It becomes hard, in our information-saturated world, to find things to say that are novel and interesting. What do I have to add to the subject of water that someone else hasn't thought of before?
I suppose I have one good piece of information, and one that will seem ridiculous at first. The most basic fact of chemistry, known by everyone, is the molecular formula for water: H2O. But, I will demonstrate, this is not actually what water is.
In chemistry, a distinction is made between a substance, which is a collection of identical molecules, and a mixture, which is (as the name suggests), many different substances mixed together on a very fine level. Conventionally, water is a single substance, while (for example) air is a mixture of several different substances, molecular nitrogen and oxygen, carbon dioxide and elemental argon, amongst many others. Distinguishing between a mixture and a substance is one of the basic tasks of thinking about things in a chemical way.
So, conventionally, water is a substance, H2O. But let us look at some of the properties of water, as we observe them in every day life.
- Water conducts electricity: That water is electrically conductive is a scientific fact that was impressed on me by my parents in kindergarten, or before. Water's electrical conductivity is quite high, and quite dangerous.
- Water supports life: Of course, water is necessary to support our life, but things can actually live in water. Fresh and salt water support a bewildering host of plants and animals, in every phylum. Again, this is a kindergarten or preschool level scientific fact.
- Water corrodes and interacts with the earth around it: This is a little less apparent, and a little less important, than the other two mentioned above. But water's ability to erode through some substances, and to corrode and destroy the rock and earth it moves amongst, is responsible for shaping most of our planet.
What is important about these three properties of water is that, while being properties of water, they are not properties of H2O. H20 is a very poor conductor of electricity, its conductive power only comes from ions dissolved within it. H20 is not able to support life, since everything that lives within it must breathe oxygen. And H20 does not have the power to dissolve certain materials, since much of that comes from the acid or base added to H20 by dissolved chemicals, or by the cavitation effect of dissolved gases.
In other words, these are three (amongst others) common properties of water, that are not properties of H20. This being so, does it make sense to say that water is H20?
The obvious rejoinder is that water is H20, but that it has other substances dissolved in it, which alter its properties. Given the fact that most (fresh) water is, by weight, at least 99% H20, it seems reasonable to describe water as H20 with some impurities. However, there are two problems with this. First, following this line of reasoning, someone could also claim that air was nitrogen, and that the other constituents of air were just impurities. Most chemists would not posit such a thing.
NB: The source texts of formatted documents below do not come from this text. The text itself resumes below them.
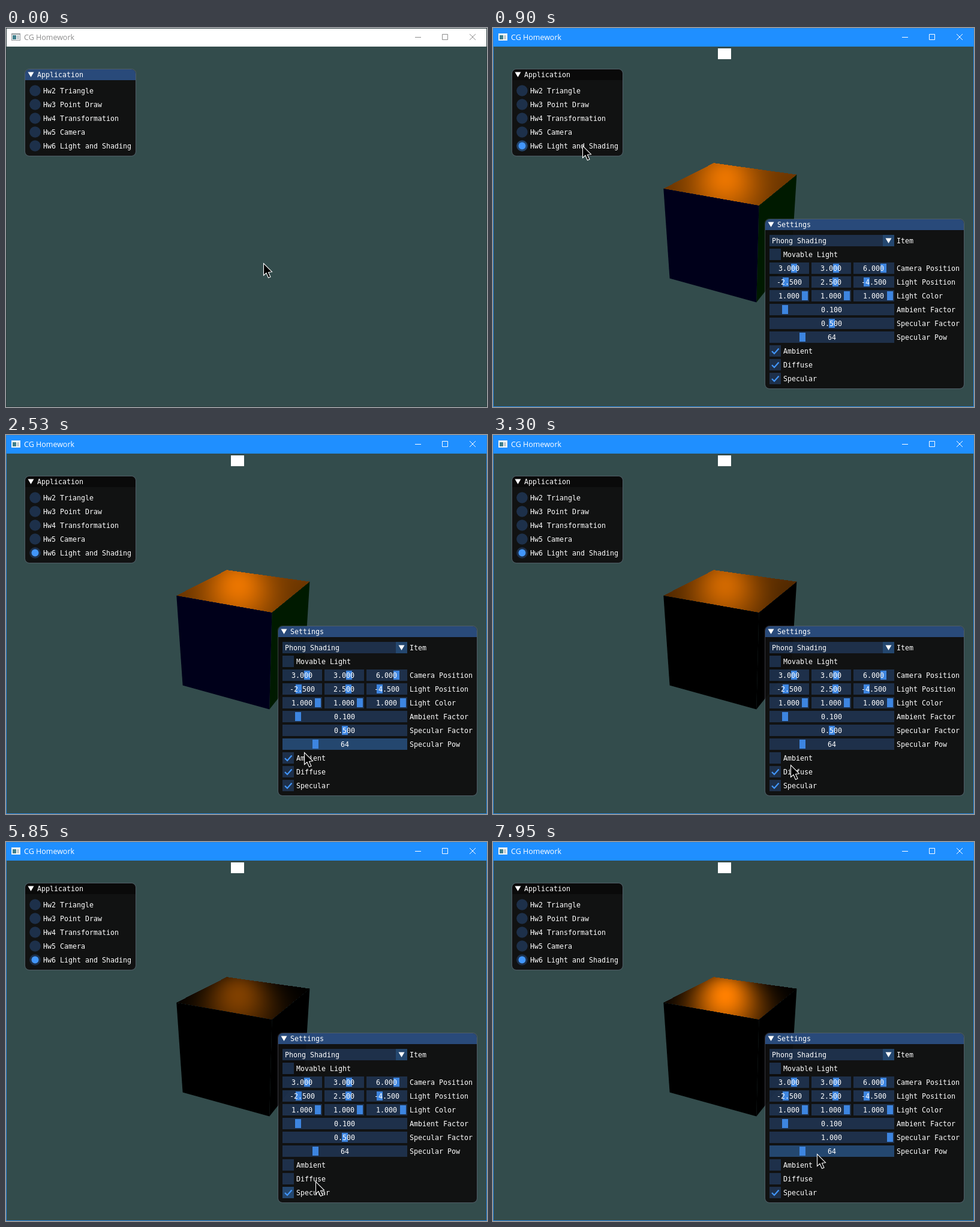
Recreate the animation shown at these times as an HTML page with a canvas. Size 802x632 px, loop 8000 ms.

```html
<!DOCTYPE html>
<html lang="en">
<head>
<meta charset="utf-8">
<title>CG Homework</title>
<style>
  html, body { margin: 0; width: 100%; height: 100%; overflow: hidden; background: #334c4c; }
  canvas { display: block; }
</style>
</head>
<body>
<canvas id="stage" width="802" height="632"></canvas>
<script>
const ctx = document.getElementById('stage').getContext('2d');
const LOOP = 8000, STEP = 77.18;
const MONO = '11.63px "DejaVu Sans Mono", "Liberation Mono", monospace';
const FRAME = 'rgba(41,74,122,.54)', HOVER = 'rgba(66,150,250,.4)', ACTIVE = 'rgba(66,150,250,.67)';
const ACCENT = '#4296fa', GRAB = '#3d85e0';

// Pointer path: [step, x, y, eased]
const PATH = [
  [0, 429, 392], [9, 149, 196, true], [14, 149, 196], [23, 531, 382, true], [24, 531, 382],
  [25, 528, 382], [27, 528, 382], [33, 497, 529], [38, 495, 547], [42, 495, 547],
  [47, 500, 561], [48, 500, 561], [49, 500, 562], [55, 500, 562], [56, 500, 564],
  [60, 498, 584], [75, 498, 584], [76, 516, 566], [85, 571, 499], [86, 571, 499],
  [87, 570, 499], [88, 570, 499], [92, 622, 499], [98, 696, 499], [100, 696, 499], [103, 540, 520]
];
const PRESSES = [[10, 12], [39, 40], [51, 52], [62, 64], [71, 72], [89, 99]];
const INPUT_LAG = 0.61;

function pointerAt(step) {
  const i = PATH.findIndex(key => key[0] >= step);
  if (i < 0) return PATH[PATH.length - 1].slice(1, 3);
  if (i === 0) return PATH[0].slice(1, 3);
  const [s0, x0, y0] = PATH[i - 1], [s1, x1, y1, eased] = PATH[i];
  let k = (step - s0) / (s1 - s0);
  if (eased) k = k * k * (3 - 2 * k);
  return [x0 + (x1 - x0) * k, y0 + (y1 - y0) * k];
}

// ---- 3D scene -------------------------------------------------------------
const dot = (a, b) => a[0] * b[0] + a[1] * b[1] + a[2] * b[2];
const sub = (a, b) => a.map((v, i) => v - b[i]);
const unit = a => a.map(v => v / Math.hypot(...a));
const cross = (a, b) => [a[1] * b[2] - a[2] * b[1], a[2] * b[0] - a[0] * b[2], a[0] * b[1] - a[1] * b[0]];

const EYE = [3, 3, 6], LIGHT = [-2.5, 2.5, -4.5], H = 0.8;
const FOCAL = 725, CX = 400.5, CY = 331;
const forward = unit(EYE.map(v => -v));
const right = unit(cross(forward, [0, 1, 0]));
const up = cross(right, forward);

function project(p) {
  const d = sub(p, EYE), depth = dot(d, forward);
  return [CX + FOCAL * dot(d, right) / depth, CY - FOCAL * dot(d, up) / depth];
}

const TOP = { x: 283, y: 223, w: 226, h: 76 };
const topFace = document.createElement('canvas');
topFace.width = TOP.w;
topFace.height = TOP.h;
const topCtx = topFace.getContext('2d');
let shadedKey = '';

// Phong shading of the top face, one ray per pixel
function shadeTop(ambient, diffuse, specular) {
  const key = [ambient, diffuse, specular].join();
  if (key === shadedKey) return;
  shadedKey = key;
  const img = topCtx.createImageData(TOP.w, TOP.h);
  for (let j = 0; j < TOP.h; j++) for (let i = 0; i < TOP.w; i++) {
    const a = (TOP.x + i + .5 - CX) / FOCAL, b = (CY - TOP.y - j - .5) / FOCAL;
    const ray = forward.map((f, n) => f + right[n] * a + up[n] * b);
    const t = (H - EYE[1]) / ray[1];
    const p = EYE.map((e, n) => e + ray[n] * t);
    if (Math.abs(p[0]) > H || Math.abs(p[2]) > H) continue;
    const l = unit(sub(LIGHT, p)), v = unit(sub(EYE, p));
    const shine = Math.max(0, dot([-l[0], l[1], -l[2]], v)) ** 64;
    const level = 255 * Math.min(1, ambient + diffuse * l[1] + specular * shine);
    img.data.set([level, level / 2, 0, 255], (j * TOP.w + i) * 4);
  }
  topCtx.putImageData(img, 0, 0);
}

function polygon(points, fill) {
  ctx.beginPath();
  points.forEach(([x, y]) => ctx.lineTo(x, y));
  ctx.closePath();
  ctx.fillStyle = fill;
  ctx.fill();
}

function drawCube(ambient, diffuse, specular) {
  const face = (corners, fill) => polygon(corners.map(c => project(c.map(v => v * H))), fill);
  const dark = Math.round(255 * ambient);
  face([[1, 1, 1], [1, 1, -1], [1, -1, -1], [1, -1, 1]], `rgb(0,${dark},0)`);
  face([[-1, 1, 1], [1, 1, 1], [1, -1, 1], [-1, -1, 1]], `rgb(0,0,${dark})`);
  shadeTop(ambient, diffuse, specular);
  ctx.drawImage(topFace, TOP.x, TOP.y);
}

// ---- Widgets --------------------------------------------------------------
let mouse, pressed;

function box(x, y, w, h, fill) {
  ctx.fillStyle = fill;
  ctx.fillRect(x, y, w, h);
}

function text(str, x, y, fill = '#fff', font = MONO) {
  ctx.font = font;
  ctx.fillStyle = fill;
  ctx.fillText(str, x, y);
}

function circle(x, y, r, fill) {
  ctx.beginPath();
  ctx.arc(x, y, r, 0, 7);
  ctx.fillStyle = fill;
  ctx.fill();
}

const arrow = (x, y) => polygon([[x - 5, y - 4], [x + 5, y - 4], [x, y + 4.5]], '#fff');

const isOver = (x, y, w, h) => mouse[0] >= x && mouse[0] < x + w && mouse[1] >= y && mouse[1] < y + h;

function frameColor(x, y, w, h) {
  return isOver(x, y, w, h) ? (pressed ? ACTIVE : HOVER) : FRAME;
}

function panel(title, x, y, w, h, focused) {
  const outline = () => { ctx.beginPath(); ctx.roundRect(x, y, w, h, 7); };
  outline();
  ctx.fillStyle = 'rgba(15,15,15,.94)';
  ctx.fill();
  ctx.beginPath();
  ctx.roundRect(x, y, w, 18, [7, 7, 0, 0]);
  ctx.fillStyle = focused ? '#294a7a' : '#0a0a0a';
  ctx.fill();
  ctx.beginPath();
  ctx.roundRect(x - .5, y - .5, w + 1, h + 1, 7);
  ctx.strokeStyle = 'rgba(110,110,128,.5)';
  ctx.lineWidth = 1;
  ctx.stroke();
  arrow(x + 9.5, y + 8.5);
  text(title, x + 20, y + 13);
}

function radio(label, y, on) {
  circle(48.5, y + 9.5, 9.3, frameColor(39, y, 23 + label.length * 7, 19));
  if (on) circle(48.5, y + 9.5, 6, ACCENT);
  text(label, 62, y + 14);
}

function checkbox(label, y, on) {
  box(461, y, 19, 19, frameColor(461, y, 23 + label.length * 7, 19));
  if (on) {
    ctx.beginPath();
    [[465, 10], [469, 14], [476.5, 5.5]].forEach(([x, dy]) => ctx.lineTo(x, y + dy));
    ctx.strokeStyle = ACCENT;
    ctx.lineWidth = 2.2;
    ctx.stroke();
  }
  text(label, 484, y + 14);
}

function slider(x, y, w, ratio, value, dragging = false) {
  box(x, y, w, 19, dragging ? ACTIVE : frameColor(x, y, w, 19));
  box(Math.round(x + 2 + ratio * (w - 14)), y + 2, 10, 15, dragging ? ACCENT : GRAB);
  text(value, Math.floor(x + w / 2 - value.length * 3.5), y + 14);
}

function tripleSlider(label, y, values, min, max) {
  values.forEach((v, i) => slider(461 + 70 * i, y, i < 2 ? 66 : 68, (v - min) / (max - min), v.toFixed(3)));
  text(label, 673, y + 14);
}

function wideSlider(label, y, ratio, value, dragging) {
  slider(461, y, 208, ratio, value, dragging);
  text(label, 673, y + 14);
}

function drawSettings(s) {
  panel('Settings', 454, 319, 331, 282, true);
  const overCombo = isOver(461, 345, 208, 19);
  box(461, 345, 189, 19, overCombo ? HOVER : FRAME);
  box(650, 345, 19, 19, overCombo ? ACCENT : HOVER);
  arrow(659.5, 354.5);
  text('Phong Shading', 465, 359);
  text('Item', 673, 359);
  checkbox('Movable Light', 368, false);
  tripleSlider('Camera Position', 391, EYE, -10, 10);
  tripleSlider('Light Position', 414, LIGHT, -10, 10);
  tripleSlider('Light Color', 437, [1, 1, 1], 0, 1);
  wideSlider('Ambient Factor', 460, .1, '0.100');
  wideSlider('Specular Factor', 483, s.factor, s.factor.toFixed(3), s.dragging);
  wideSlider('Specular Pow', 506, 63 / 255, '64');
  checkbox('Ambient', 529, s.ambient);
  checkbox('Diffuse', 552, s.diffuse);
  checkbox('Specular', 575, s.specular);
}

function drawWindow(active) {
  const ink = active ? '#fff' : '#8c8c8c', edge = active ? '#2a86e0' : '#2b3c3e';
  box(0, 0, 802, 632, edge);
  box(1, 31, 800, 600, '#334c4c');
  box(1, 1, 800, 30, active ? '#1f8fff' : '#fff');
  box(9, 9, 15, 12, active ? '#e8eef2' : '#8f9699');
  box(10, 11, 13, 9, '#fff');
  box(11, 12, 6, 7, '#3f7f8c');
  box(18, 12, 4, 7, '#c3ccd0');
  text('CG Homework', 30, 20, ink, '12.5px "Open Sans", "Noto Sans", sans-serif');
  ctx.strokeStyle = ink;
  ctx.lineWidth = 1;
  ctx.beginPath();
  ctx.moveTo(682, 15.5); ctx.lineTo(692, 15.5);
  ctx.rect(727.5, 10.5, 9, 9);
  ctx.moveTo(773, 10); ctx.lineTo(783, 20);
  ctx.moveTo(783, 10); ctx.lineTo(773, 20);
  ctx.stroke();
}

function drawCursor(x, y) {
  const shape = [[0, 0], [0, 20], [4.5, 16], [8, 24], [11.5, 22.5], [8, 15], [14, 14.2]];
  polygon(shape.map(([dx, dy]) => [x + dx + .5, y + dy + .5]), '#000');
  ctx.strokeStyle = '#fff';
  ctx.lineWidth = 1.1;
  ctx.stroke();
}

function draw(t) {
  const step = t < 70 ? 0 : Math.floor((t + 28) / STEP);
  const [x, y] = pointerAt(step).map(Math.round);
  mouse = pointerAt(Math.max(0, step - INPUT_LAG));
  pressed = PRESSES.some(([from, to]) => step >= from && step < to);
  const open = step >= 12;
  const s = {
    ambient: step < 40,
    diffuse: step < 52,
    specular: step < 64 || step >= 72,
    dragging: step >= 89 && step < 99,
    factor: step < 89 ? .5 : step >= 99 ? 1 : Math.min(1, (mouse[0] - 468) / 194)
  };

  drawWindow(step >= 10);
  if (open) {
    box(375, 34, 22, 18, '#fff');
    drawCube(s.ambient ? .1 : 0, s.diffuse ? 1 : 0, s.specular ? s.factor : 0);
  }
  panel('Application', 32, 69, 184, 144, !open);
  ['Hw2 Triangle', 'Hw3 Point Draw', 'Hw4 Transformation', 'Hw5 Camera', 'Hw6 Light and Shading']
    .forEach((label, i) => radio(label, 95 + 23 * i, open && i === 4));
  if (open) drawSettings(s);
  if (pressed) circle(x, y, 12, 'rgba(195,195,20,.8)');
  drawCursor(x, y);
}

const start = performance.now();
function tick() {
  draw((performance.now() - start) % LOOP);
  requestAnimationFrame(tick);
}
tick();
</script>
</body>
</html>
```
Secondly, some of the properties that substances other than H20 bring to water are essential to our understanding of water. The fact that water has enough dissolved oxygen gas in it to support life is not an incidental curiosity.
Thus, I would posit that water and H20 are not identical. Instead of saying that water is a substance that contains small numbers of impurities, it makes as much sense to think of water as a mixture, with the basic physical properties of it being formed by H20, but with many of its important properties coming from other substances.